|Raindance Film Review: A Road Stained Crimson|
|Written by Ivan Radford|
|Tuesday, 02 October 2012 07:03|
Director: Tetsuhiko Nono
You know the drill. Lonely motorbike mechanic used to be professional killer. Tries to move on with his life. Ends up killing people anyway. Just your average Japanese thriller.
Why does Ken (Hirofumi Arai) want to quit his old profession? Who is Yoko, the older woman he lives with? And what exactly did his father do to get himself killed?
First-time writer/director Tetsuhiko Nono doesn’t answer all the questions. In fact, he seems to go out of his way to make them harder to work out. "It’s time for him to accept his fate,” says Ken’s mother/lover/aunt/roommate. "Such as?" comes the reply. "Various things,” she answers, cryptically.
But any concerns over fuzzy plot details and unclear editing are easily forgotten thanks to Nono’s natural flair behind the camera. DoP Takuro Iwagami pulls focus beautifully, framing the action and the quiet moments with equal precision. At one point, a guy gets shot in the head, only for the camera to swivel round behind him, look through the hole and then start zooming in. That visual dexterity combines with Ken’s flourishes of violence to make for an infectiously fun ride.

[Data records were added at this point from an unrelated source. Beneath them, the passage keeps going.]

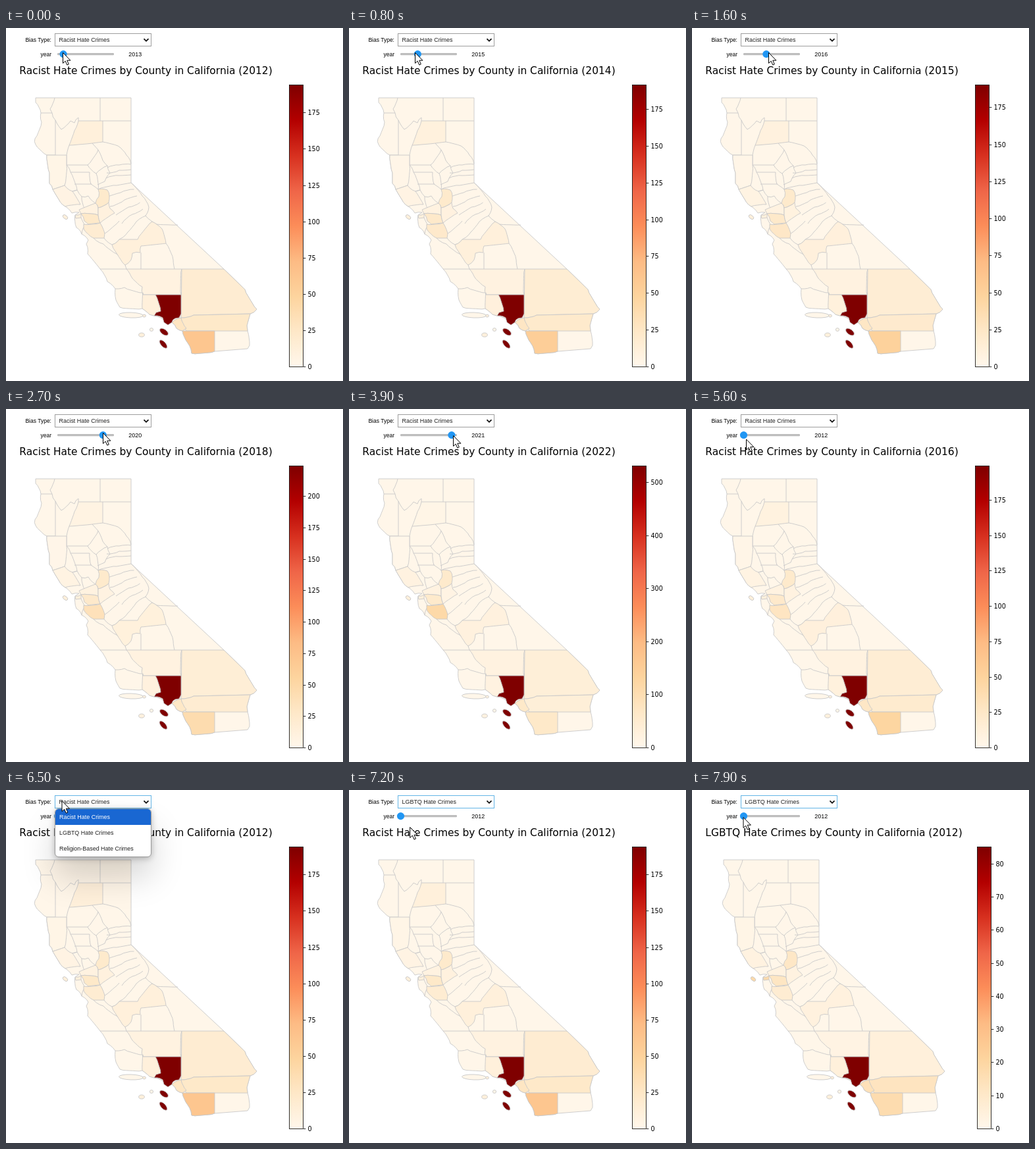
An HTML page that plays this animation: 512 by 536 pixels, repeating every 8000 ms.

```html
<!DOCTYPE html>
<html lang="en">
<head>
<meta charset="utf-8">
<title>County map</title>
<style>
  html, body { margin: 0; width: 100%; height: 100%; overflow: hidden; background: #fff; }
  svg { position: absolute; left: 0; top: 0; }
  .ui, .menu { font-family: "Liberation Sans", Arial, sans-serif; font-size: 8.95px; }
  .label { font-size: 8.5px; text-anchor: end; }
  .plot { font-family: "DejaVu Sans", sans-serif; font-size: 9.65px; }
  #title { font-size: 15.44px; text-anchor: middle; }
  #map { stroke: #c9c9c9; stroke-width: .9; stroke-linejoin: round; }
  .menu {
    position: absolute; left: 74px; top: 28px; width: 145px; height: 72px;
    border: .6px solid #999; border-radius: 6px; overflow: hidden; background: #fff;
    box-shadow: 0 30px 50px rgba(0, 0, 0, .17), 0 2px 10px rgba(0, 0, 0, .25);
  }
  .menu div { height: 24px; line-height: 24px; padding-left: 6px; color: #222; }
  .menu .on { background: #1967d2; color: #fff; }
</style>
</head>
<body>
<svg width="512" height="536" viewBox="0 0 512 536">
  <defs><linearGradient id="ramp" x1="0" y1="1" x2="0" y2="0"></linearGradient></defs>
  <g class="ui">
    <text class="label" x="69" y="21">Bias Type:</text>
    <text class="label" x="69" y="43">year</text>
    <rect id="box" x="74.5" y="8.5" width="146" height="19" fill="#fff"/>
    <text id="choice" x="80.5" y="21" fill="#222"></text>
    <path d="M209.5 16.3l3.5 3.5 3.5-3.5" fill="none" stroke="#111" stroke-width="1.8"/>
    <rect x="78" y="38" width="86" height="3.2" rx="1.2" fill="#bdbdbd"/>
    <circle id="knob" cy="39.6" r="5.6" fill="#2196f3"/>
    <text id="value" x="186.3" y="43"></text>
  </g>
  <g class="plot" id="plot">
    <text id="title" x="212.5" y="69.8"></text>
    <g id="map"></g>
    <rect x="430.5" y="86.5" width="21" height="428" fill="url(#ramp)" stroke="#000" stroke-width=".8"/>
    <g id="ticks"></g>
  </g>
</svg>
<div class="menu" id="menu"></div>
<svg width="512" height="536" viewBox="0 0 512 536">
  <path id="cursor" d="M0 0V16L3.7 12.7 6.3 18.6 8.8 17.5 6.3 11.7H11.4Z" fill="#fff" stroke="#000" stroke-width="1"/>
</svg>
<script>
const $ = id => document.getElementById(id);
const LOOP = 8000, STEP = 100;
const RELEASE = 5600, OPEN = 6400, HOVER = 6800, PICK = 7100, REDRAW = 7400;
const kinds = ['Racist', 'LGBTQ', 'Religion-Based'].map(k => k + ' Hate Crimes');
const mix = (a, b, k) => a + (b - a) * k;

// Linear interpolation through [position, ...values] keys, clamped at both ends.
function track(keys, at) {
  const i = keys.findIndex(k => k[0] > at);
  if (i < 1) return (i ? keys[keys.length - 1] : keys[0]).slice(1);
  const a = keys[i - 1], b = keys[i], k = (at - a[0]) / (b[0] - a[0]);
  return a.slice(1).map((v, n) => mix(v, b[n + 1], k));
}

const pointer = [[100, 86.5, 37.5], [1600, 116.5, 37.5], [2700, 147.5, 36.5], [3200, 166, 38], [3900, 158.5, 40.5],
  [RELEASE, 82.5, 46], [6200, 85, 16.5], [6600, 85, 16.5], [7000, 100, 64], [7600, 78, 41.5]];
const plotYear = [[0, 2012], [1600, 2015], [2700, 2018], [3800, 2022], [5600, 2016], [6400, 2012]];
const plotMax = [[2012, 194], [2015, 190], [2016, 199], [2018, 224], [2022, 531]];

const ramp = ['#fff7ec', '#fee8c8', '#fdd49e', '#fdbb84', '#fc8d59', '#ef6548', '#d7301f', '#b30000', '#7f0000'];
const rgb = hex => [1, 3, 5].map(i => parseInt(hex.slice(i, i + 2), 16));
const shade = percent =>
  `rgb(${track(ramp.map((c, i) => [i * 12.5, ...rgb(c)]), percent).map(Math.round)})`;

// Natural borders get a repeatable wobble; long or axis-aligned ones stay straight.
function edge(a, b) {
  const swap = a[0] > b[0], [p, q] = swap ? [b, a] : [a, b];
  const dx = q[0] - p[0], dy = q[1] - p[1], length = Math.hypot(dx, dy);
  if (!dx || !dy || length > 40) return [a];
  const n = Math.max(1, Math.round(length / 5)), inner = [];
  for (let i = 1; i < n; i++) {
    const noise = Math.sin(p[0] * 12.9 + p[1] * 78.2 + i * 37.7) * 1.2;
    inner.push([p[0] + dx * i / n - dy / length * noise, p[1] + dy * i / n + dx / length * noise]);
  }
  return [a, ...(swap ? inner.reverse() : inner)];
}
function shape(text, closed) {
  const pts = text.split(' ').map(p => p.split(',').map(Number));
  const next = i => pts[(i + 1) % pts.length];
  const out = pts.flatMap((p, i) => closed || i < pts.length - 1 ? edge(p, next(i)) : [p]);
  return `<path d="M${out.map(p => p.map(v => +v.toFixed(1))).join(' ')}${closed ? 'Z' : ''}"/>`;
}
const island = (x, y, rx, ry, turn = 0) =>
  `<ellipse rx="${rx}" ry="${ry}" transform="translate(${x} ${y}) rotate(${turn})"/>`;

const state = '45,106 190,106 190,235 331,366 363,397 381,427 371,434 366,452 367,460 370,482 367,487 317,491 '
  + '282,494 276,478 268,460 259,456 252,447 240,443 225,437 218,435 207,426 173,424 167,413 166,396 154,385 '
  + '143,366 124,343 122,328 125,322 115,313 107,303 105,284 111,280 100,281 90,271 80,260 71,245 66,236 66,220 '
  + '62,193 45,177 44,168 54,143 53,129 45,113';

// Outline, then the share of the maximum in 2012, in 2022 and for the second kind.
const counties = [
  ['62,193 92,193 92,208 89,239 71,245 66,236 66,220', 2, 1, 2],
  ['71,245 89,239 101,248 113,268 90,271 80,260', 3, 4, 4],
  ['110,141 147,141 147,173 131,175 96,178 104,156', 6, 2, 1],
  ['111,276 136,266 140,273 140,284 114,282', 4, 4, 4],
  ['114,282 140,284 143,296 125,298 119,293', 12, 11, 14],
  ['118,298 143,296 150,312 149,319 133,319 118,305', 9, 22, 9],
  ['140,245 154,246 157,255 156,265 140,273 136,266 141,256', 11, 11, 13],
  ['140,273 156,265 158,274 165,281 143,296 140,284', 5, 3, 4],
  ['105,284 114,282 114,288 106,289', 6, 6, 21, island(90, 287, 4.3, 2.6, 40)],
  ['161,329 172,321 200,321 222,294 237,305 243,327 205,331 204,341 192,342 190,352 181,360', 6, 5, 5],
  ['183,366 267,366 266,405 208,405 207,393 190,377', 4, 4, 3],
  ['208,402 208,405 227,405 235,430 225,437 218,435 207,426', 6, 4, 6, island(206, 466, 4.3, 3) + island(210, 437, 2.4, 2)],
  ['267,366 331,366 363,397 381,427 371,434 285,436 266,440', 9, 7, 6],
  ['266,440 285,436 371,434 366,452 367,460 274,460', 12, 7, 15],
  ['252,447 266,440 274,456 268,460 259,456', 14, 12, 17],
  ['268,460 317,460 317,491 282,494 276,478', 32, 12, 20],
  ['227,405 266,405 266,434 263,440 257,441 252,447 246,451 240,447 238,440 225,437 228,432 235,430', 100, 100, 100,
    island(240, 461.5, 7.4, 4, 36) + island(239, 480, 7.8, 3.6, 48)]
];

const borders = [
  '74,106 67,123 70,129 53,129', '70,129 75,140 75,193 62,193', '75,140 84,154 98,141 104,144 110,136 110,141',
  '143,106 143,141', '147,141 190,141', '96,178 92,193 92,208 98,219 108,246 101,248', '131,175 140,185 124,208 137,221',
  '140,185 147,201 154,209 137,221 140,245 129,237 127,219', '147,173 170,179 183,193 190,206',
  '139,238 150,233 158,220 154,209', '101,248 108,246 115,256 120,275', '115,256 125,255 136,266',
  '114,288 120,300 115,313', '150,312 172,293', '149,319 161,329 172,321 185,310', '190,235 207,255 217,272 212,285 229,298 261,299',
  '243,327 254,352 256,366', '205,341 205,366', '143,366 183,366 181,360 168,343 148,328 133,319', '166,396 180,394 208,402'
];
for (const [i, y] of [208, 219, 237].entries()) borders.push(`${92 + 6 * i},${y} ${124 + 3 * i},${y}`);
for (let i = 0; i < 3; i++) borders.push(`${154 - i},${212 + 8 * i} 172,${208 + 8 * i} 190,${207 + 8 * i}`);
for (let i = 0; i < 6; i++) borders.push(`${140 + 9 * i},${245 + 13 * i} ${168 + 6 * i},${239 + 11 * i} ${190 + 4.5 * i},${235 + 10 * i}`);

$('map').innerHTML = `<g fill="${shade(1)}">${shape(state, true)}${island(190, 436, 18.5, 4, 2)}${island(221, 458, 2.6, 2.4)}</g>`
  + `<g fill="none">${borders.map(b => shape(b)).join('')}</g>`
  + counties.map(([pts, , , , extra = '']) => `<g class="county">${shape(pts, true)}${extra}</g>`).join('');
const areas = document.querySelectorAll('.county');
$('ramp').innerHTML = ramp.map((c, i) => `<stop offset="${i / 8}" stop-color="${c}"/>`).join('');
$('menu').innerHTML = kinds.map(k => `<div>${k}</div>`).join('');

function drawPlot(kind, year) {
  const max = kind ? 85 : track(plotMax, year)[0];
  const gap = [10, 25, 50, 100].find(g => max / g < 9);
  $('title').textContent = `${kinds[kind]} by County in California (${year})`;
  $('plot').setAttribute('transform', `translate(${kind * 3})`);
  counties.forEach(([, first, last, other], i) =>
    areas[i].setAttribute('fill', shade(kind ? other : mix(first, last, (year - 2012) / 10))));
  let marks = '';
  for (let v = 0; v <= max; v += gap) {
    const y = Math.floor(514.5 - 427.5 * v / max) + .5;
    marks += `<path d="M452 ${y}h3.4" stroke="#000" stroke-width=".8"/><text x="458.4" y="${y + 3.5}">${v}</text>`;
  }
  $('ticks').innerHTML = marks;
}

let plotKey = '';
function draw(t) {
  const kind = t >= REDRAW ? 1 : 0, year = Math.round(track(plotYear, t)[0]);
  if (plotKey !== kind + ':' + year) {
    plotKey = kind + ':' + year;
    drawPlot(kind, year);
  }
  // The knob follows the pointer until it is let go at the left end.
  const notch = Math.round((track(pointer, Math.min(t, RELEASE))[0] - 78.5) / 8.6);
  $('value').textContent = 2012 + notch;
  $('knob').setAttribute('cx', 78.5 + notch * 8.6);
  $('choice').textContent = kinds[t >= PICK ? 1 : 0];
  $('box').setAttribute('stroke', t >= OPEN ? '#64b5e6' : '#9e9e9e');
  $('menu').style.display = t >= OPEN && t < PICK ? 'block' : 'none';
  [...$('menu').children].forEach((row, i) => { row.className = i === (t >= HOVER ? 1 : 0) ? 'on' : ''; });
  $('cursor').setAttribute('transform', `translate(${track(pointer, t)})`);
}

const start = performance.now();
let lastStep = -1;
function tick() {
  const step = Math.floor(((performance.now() - start) % LOOP) / STEP);
  if (step !== lastStep) draw((lastStep = step) * STEP);
  requestAnimationFrame(tick);
}
tick();
</script>
</body>
</html>
```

It helps, too, that you have no idea where things are headed. Introducing a sidekick halfway through, the script suddenly switches gear, moving from hitman drama to happy road movie; and thanks to an enigmatic lead performance and a stonking soundtrack from Snake on the Beach, you’ll gladly change speed with it.